- Assignment
Reproduce every line of the material below exactly. No pictures belong in the copy.

- Data for the task

····················

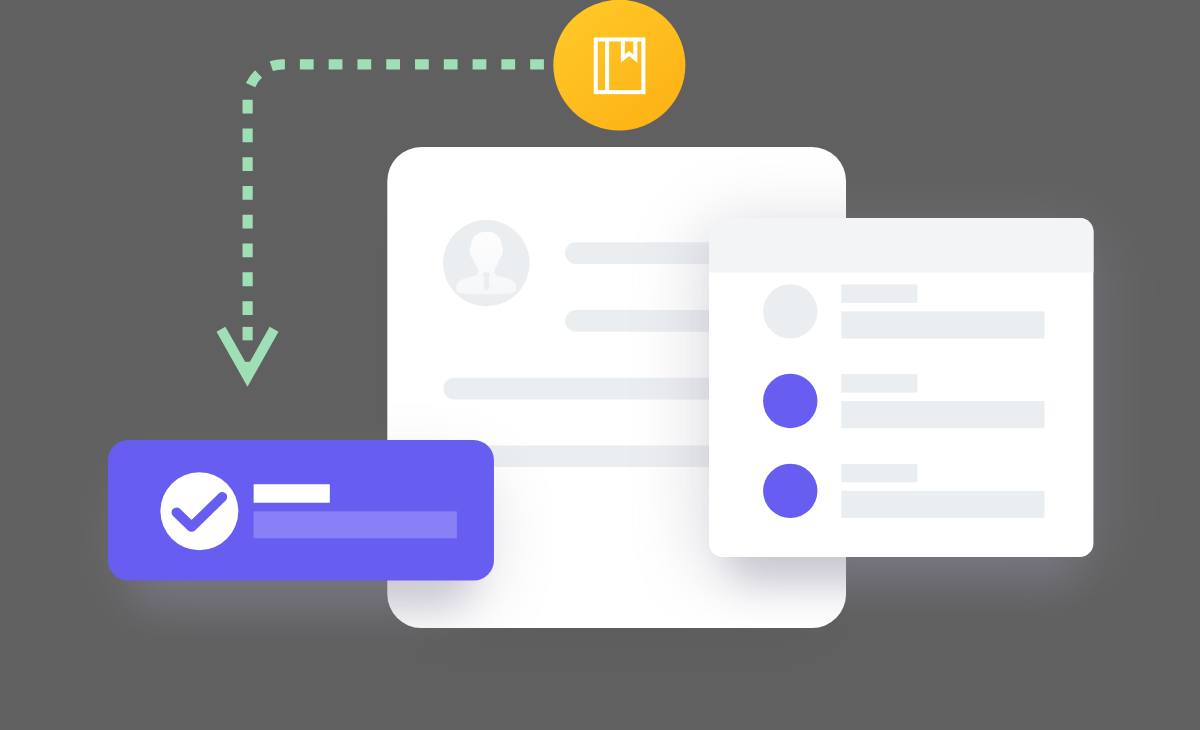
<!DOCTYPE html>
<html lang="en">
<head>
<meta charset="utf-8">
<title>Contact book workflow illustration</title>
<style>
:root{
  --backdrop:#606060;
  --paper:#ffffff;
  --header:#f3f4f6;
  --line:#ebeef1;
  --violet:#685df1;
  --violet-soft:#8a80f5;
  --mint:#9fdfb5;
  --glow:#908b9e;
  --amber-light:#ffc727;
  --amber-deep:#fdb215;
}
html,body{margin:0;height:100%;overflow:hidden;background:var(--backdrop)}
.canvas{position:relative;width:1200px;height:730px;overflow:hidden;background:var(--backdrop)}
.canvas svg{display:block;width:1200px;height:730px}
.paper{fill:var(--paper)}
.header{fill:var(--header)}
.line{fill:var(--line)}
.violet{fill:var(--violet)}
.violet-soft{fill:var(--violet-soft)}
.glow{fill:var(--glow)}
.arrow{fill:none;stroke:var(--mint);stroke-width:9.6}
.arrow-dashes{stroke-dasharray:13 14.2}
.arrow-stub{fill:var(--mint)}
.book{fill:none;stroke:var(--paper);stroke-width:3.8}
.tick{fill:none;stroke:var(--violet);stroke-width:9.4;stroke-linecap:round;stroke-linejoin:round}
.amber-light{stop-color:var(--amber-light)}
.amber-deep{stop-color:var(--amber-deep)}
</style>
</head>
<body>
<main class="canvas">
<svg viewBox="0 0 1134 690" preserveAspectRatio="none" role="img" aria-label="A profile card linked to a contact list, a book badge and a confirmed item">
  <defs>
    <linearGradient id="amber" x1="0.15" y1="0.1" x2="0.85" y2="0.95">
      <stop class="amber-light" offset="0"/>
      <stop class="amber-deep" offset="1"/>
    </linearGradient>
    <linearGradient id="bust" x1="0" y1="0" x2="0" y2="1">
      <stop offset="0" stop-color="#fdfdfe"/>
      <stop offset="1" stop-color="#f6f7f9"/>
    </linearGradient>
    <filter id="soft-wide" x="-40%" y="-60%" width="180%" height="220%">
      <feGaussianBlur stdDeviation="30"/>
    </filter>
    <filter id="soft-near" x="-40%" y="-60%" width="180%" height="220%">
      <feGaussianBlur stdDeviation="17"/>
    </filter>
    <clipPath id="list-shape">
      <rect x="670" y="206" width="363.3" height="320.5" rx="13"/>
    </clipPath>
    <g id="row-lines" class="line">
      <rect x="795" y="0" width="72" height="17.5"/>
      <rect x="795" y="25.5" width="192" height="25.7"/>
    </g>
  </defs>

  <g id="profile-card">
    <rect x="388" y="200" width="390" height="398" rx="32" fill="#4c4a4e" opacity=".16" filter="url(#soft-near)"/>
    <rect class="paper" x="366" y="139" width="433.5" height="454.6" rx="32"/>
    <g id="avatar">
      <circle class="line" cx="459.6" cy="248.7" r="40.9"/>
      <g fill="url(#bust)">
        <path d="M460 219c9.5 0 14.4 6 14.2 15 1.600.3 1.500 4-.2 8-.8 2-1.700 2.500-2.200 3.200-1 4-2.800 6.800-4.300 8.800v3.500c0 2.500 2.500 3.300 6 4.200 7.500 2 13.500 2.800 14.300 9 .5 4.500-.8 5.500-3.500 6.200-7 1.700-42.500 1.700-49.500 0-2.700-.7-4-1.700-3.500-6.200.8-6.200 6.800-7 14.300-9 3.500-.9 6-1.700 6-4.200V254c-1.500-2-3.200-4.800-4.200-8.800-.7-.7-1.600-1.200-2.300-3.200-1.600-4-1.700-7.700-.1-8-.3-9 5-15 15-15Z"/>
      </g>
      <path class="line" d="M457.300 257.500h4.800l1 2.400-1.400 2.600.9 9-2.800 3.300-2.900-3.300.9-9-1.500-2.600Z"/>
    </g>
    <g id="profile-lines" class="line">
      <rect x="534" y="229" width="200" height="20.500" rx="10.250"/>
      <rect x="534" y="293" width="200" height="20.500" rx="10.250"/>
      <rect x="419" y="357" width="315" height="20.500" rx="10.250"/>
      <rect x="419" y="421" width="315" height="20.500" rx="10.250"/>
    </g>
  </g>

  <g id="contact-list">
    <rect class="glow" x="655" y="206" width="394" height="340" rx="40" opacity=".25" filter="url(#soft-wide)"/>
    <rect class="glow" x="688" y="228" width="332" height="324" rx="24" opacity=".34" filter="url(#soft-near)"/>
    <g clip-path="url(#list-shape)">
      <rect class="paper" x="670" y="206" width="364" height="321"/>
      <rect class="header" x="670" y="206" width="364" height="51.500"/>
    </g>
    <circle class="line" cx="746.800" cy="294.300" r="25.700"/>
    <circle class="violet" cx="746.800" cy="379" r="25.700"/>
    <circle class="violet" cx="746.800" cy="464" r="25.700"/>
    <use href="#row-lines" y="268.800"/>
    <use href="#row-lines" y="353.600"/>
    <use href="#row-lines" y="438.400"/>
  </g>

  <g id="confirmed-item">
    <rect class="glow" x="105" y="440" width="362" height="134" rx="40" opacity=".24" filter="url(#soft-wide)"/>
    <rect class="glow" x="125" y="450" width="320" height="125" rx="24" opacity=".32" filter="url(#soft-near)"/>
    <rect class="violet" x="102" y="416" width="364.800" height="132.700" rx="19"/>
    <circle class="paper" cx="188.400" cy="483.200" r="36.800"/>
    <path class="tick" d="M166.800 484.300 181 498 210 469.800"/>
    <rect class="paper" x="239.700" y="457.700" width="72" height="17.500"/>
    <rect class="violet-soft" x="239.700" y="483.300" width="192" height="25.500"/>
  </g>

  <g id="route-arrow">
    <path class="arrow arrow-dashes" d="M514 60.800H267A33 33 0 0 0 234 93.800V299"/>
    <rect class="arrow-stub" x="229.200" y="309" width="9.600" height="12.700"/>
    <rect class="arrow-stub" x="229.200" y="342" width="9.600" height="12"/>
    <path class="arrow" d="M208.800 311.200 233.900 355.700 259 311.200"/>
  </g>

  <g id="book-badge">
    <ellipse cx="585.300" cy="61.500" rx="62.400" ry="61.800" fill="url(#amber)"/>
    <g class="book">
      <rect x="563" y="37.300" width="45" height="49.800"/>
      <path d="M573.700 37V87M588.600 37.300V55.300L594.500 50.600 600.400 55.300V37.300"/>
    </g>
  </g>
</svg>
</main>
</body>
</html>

····················

- Solution to the exercise
<!DOCTYPE html>
<html lang="en">
<head>
<meta charset="utf-8">
<title>Contact book workflow illustration</title>
<style>
:root{
  --backdrop:#606060;
  --paper:#ffffff;
  --header:#f3f4f6;
  --line:#ebeef1;
  --violet:#685df1;
  --violet-soft:#8a80f5;
  --mint:#9fdfb5;
  --glow:#908b9e;
  --amber-light:#ffc727;
  --amber-deep:#fdb215;
}
html,body{margin:0;height:100%;overflow:hidden;background:var(--backdrop)}
.canvas{position:relative;width:1200px;height:730px;overflow:hidden;background:var(--backdrop)}
.canvas svg{display:block;width:1200px;height:730px}
.paper{fill:var(--paper)}
.header{fill:var(--header)}
.line{fill:var(--line)}
.violet{fill:var(--violet)}
.violet-soft{fill:var(--violet-soft)}
.glow{fill:var(--glow)}
.arrow{fill:none;stroke:var(--mint);stroke-width:9.6}
.arrow-dashes{stroke-dasharray:13 14.2}
.arrow-stub{fill:var(--mint)}
.book{fill:none;stroke:var(--paper);stroke-width:3.8}
.tick{fill:none;stroke:var(--violet);stroke-width:9.4;stroke-linecap:round;stroke-linejoin:round}
.amber-light{stop-color:var(--amber-light)}
.amber-deep{stop-color:var(--amber-deep)}
</style>
</head>
<body>
<main class="canvas">
<svg viewBox="0 0 1134 690" preserveAspectRatio="none" role="img" aria-label="A profile card linked to a contact list, a book badge and a confirmed item">
  <defs>
    <linearGradient id="amber" x1="0.15" y1="0.1" x2="0.85" y2="0.95">
      <stop class="amber-light" offset="0"/>
      <stop class="amber-deep" offset="1"/>
    </linearGradient>
    <linearGradient id="bust" x1="0" y1="0" x2="0" y2="1">
      <stop offset="0" stop-color="#fdfdfe"/>
      <stop offset="1" stop-color="#f6f7f9"/>
    </linearGradient>
    <filter id="soft-wide" x="-40%" y="-60%" width="180%" height="220%">
      <feGaussianBlur stdDeviation="30"/>
    </filter>
    <filter id="soft-near" x="-40%" y="-60%" width="180%" height="220%">
      <feGaussianBlur stdDeviation="17"/>
    </filter>
    <clipPath id="list-shape">
      <rect x="670" y="206" width="363.3" height="320.5" rx="13"/>
    </clipPath>
    <g id="row-lines" class="line">
      <rect x="795" y="0" width="72" height="17.5"/>
      <rect x="795" y="25.5" width="192" height="25.7"/>
    </g>
  </defs>

  <g id="profile-card">
    <rect x="388" y="200" width="390" height="398" rx="32" fill="#4c4a4e" opacity=".16" filter="url(#soft-near)"/>
    <rect class="paper" x="366" y="139" width="433.5" height="454.6" rx="32"/>
    <g id="avatar">
      <circle class="line" cx="459.6" cy="248.7" r="40.9"/>
      <g fill="url(#bust)">
        <path d="M460 219c9.5 0 14.4 6 14.2 15 1.600.3 1.500 4-.2 8-.8 2-1.700 2.500-2.200 3.200-1 4-2.800 6.800-4.300 8.800v3.500c0 2.500 2.500 3.300 6 4.200 7.500 2 13.500 2.800 14.300 9 .5 4.500-.8 5.500-3.500 6.200-7 1.700-42.500 1.700-49.500 0-2.700-.7-4-1.700-3.500-6.200.8-6.200 6.800-7 14.300-9 3.500-.9 6-1.700 6-4.200V254c-1.500-2-3.200-4.800-4.200-8.800-.7-.7-1.600-1.200-2.300-3.200-1.600-4-1.700-7.700-.1-8-.3-9 5-15 15-15Z"/>
      </g>
      <path class="line" d="M457.300 257.500h4.800l1 2.400-1.400 2.600.9 9-2.800 3.300-2.900-3.300.9-9-1.500-2.600Z"/>
    </g>
    <g id="profile-lines" class="line">
      <rect x="534" y="229" width="200" height="20.500" rx="10.250"/>
      <rect x="534" y="293" width="200" height="20.500" rx="10.250"/>
      <rect x="419" y="357" width="315" height="20.500" rx="10.250"/>
      <rect x="419" y="421" width="315" height="20.500" rx="10.250"/>
    </g>
  </g>

  <g id="contact-list">
    <rect class="glow" x="655" y="206" width="394" height="340" rx="40" opacity=".25" filter="url(#soft-wide)"/>
    <rect class="glow" x="688" y="228" width="332" height="324" rx="24" opacity=".34" filter="url(#soft-near)"/>
    <g clip-path="url(#list-shape)">
      <rect class="paper" x="670" y="206" width="364" height="321"/>
      <rect class="header" x="670" y="206" width="364" height="51.500"/>
    </g>
    <circle class="line" cx="746.800" cy="294.300" r="25.700"/>
    <circle class="violet" cx="746.800" cy="379" r="25.700"/>
    <circle class="violet" cx="746.800" cy="464" r="25.700"/>
    <use href="#row-lines" y="268.800"/>
    <use href="#row-lines" y="353.600"/>
    <use href="#row-lines" y="438.400"/>
  </g>

  <g id="confirmed-item">
    <rect class="glow" x="105" y="440" width="362" height="134" rx="40" opacity=".24" filter="url(#soft-wide)"/>
    <rect class="glow" x="125" y="450" width="320" height="125" rx="24" opacity=".32" filter="url(#soft-near)"/>
    <rect class="violet" x="102" y="416" width="364.800" height="132.700" rx="19"/>
    <circle class="paper" cx="188.400" cy="483.200" r="36.800"/>
    <path class="tick" d="M166.800 484.300 181 498 210 469.800"/>
    <rect class="paper" x="239.700" y="457.700" width="72" height="17.500"/>
    <rect class="violet-soft" x="239.700" y="483.300" width="192" height="25.500"/>
  </g>

  <g id="route-arrow">
    <path class="arrow arrow-dashes" d="M514 60.800H267A33 33 0 0 0 234 93.800V299"/>
    <rect class="arrow-stub" x="229.200" y="309" width="9.600" height="12.700"/>
    <rect class="arrow-stub" x="229.200" y="342" width="9.600" height="12"/>
    <path class="arrow" d="M208.800 311.200 233.900 355.700 259 311.200"/>
  </g>

  <g id="book-badge">
    <ellipse cx="585.300" cy="61.500" rx="62.400" ry="61.800" fill="url(#amber)"/>
    <g class="book">
      <rect x="563" y="37.300" width="45" height="49.800"/>
      <path d="M573.700 37V87M588.600 37.300V55.300L594.500 50.600 600.400 55.300V37.300"/>
    </g>
  </g>
</svg>
</main>
</body>
</html>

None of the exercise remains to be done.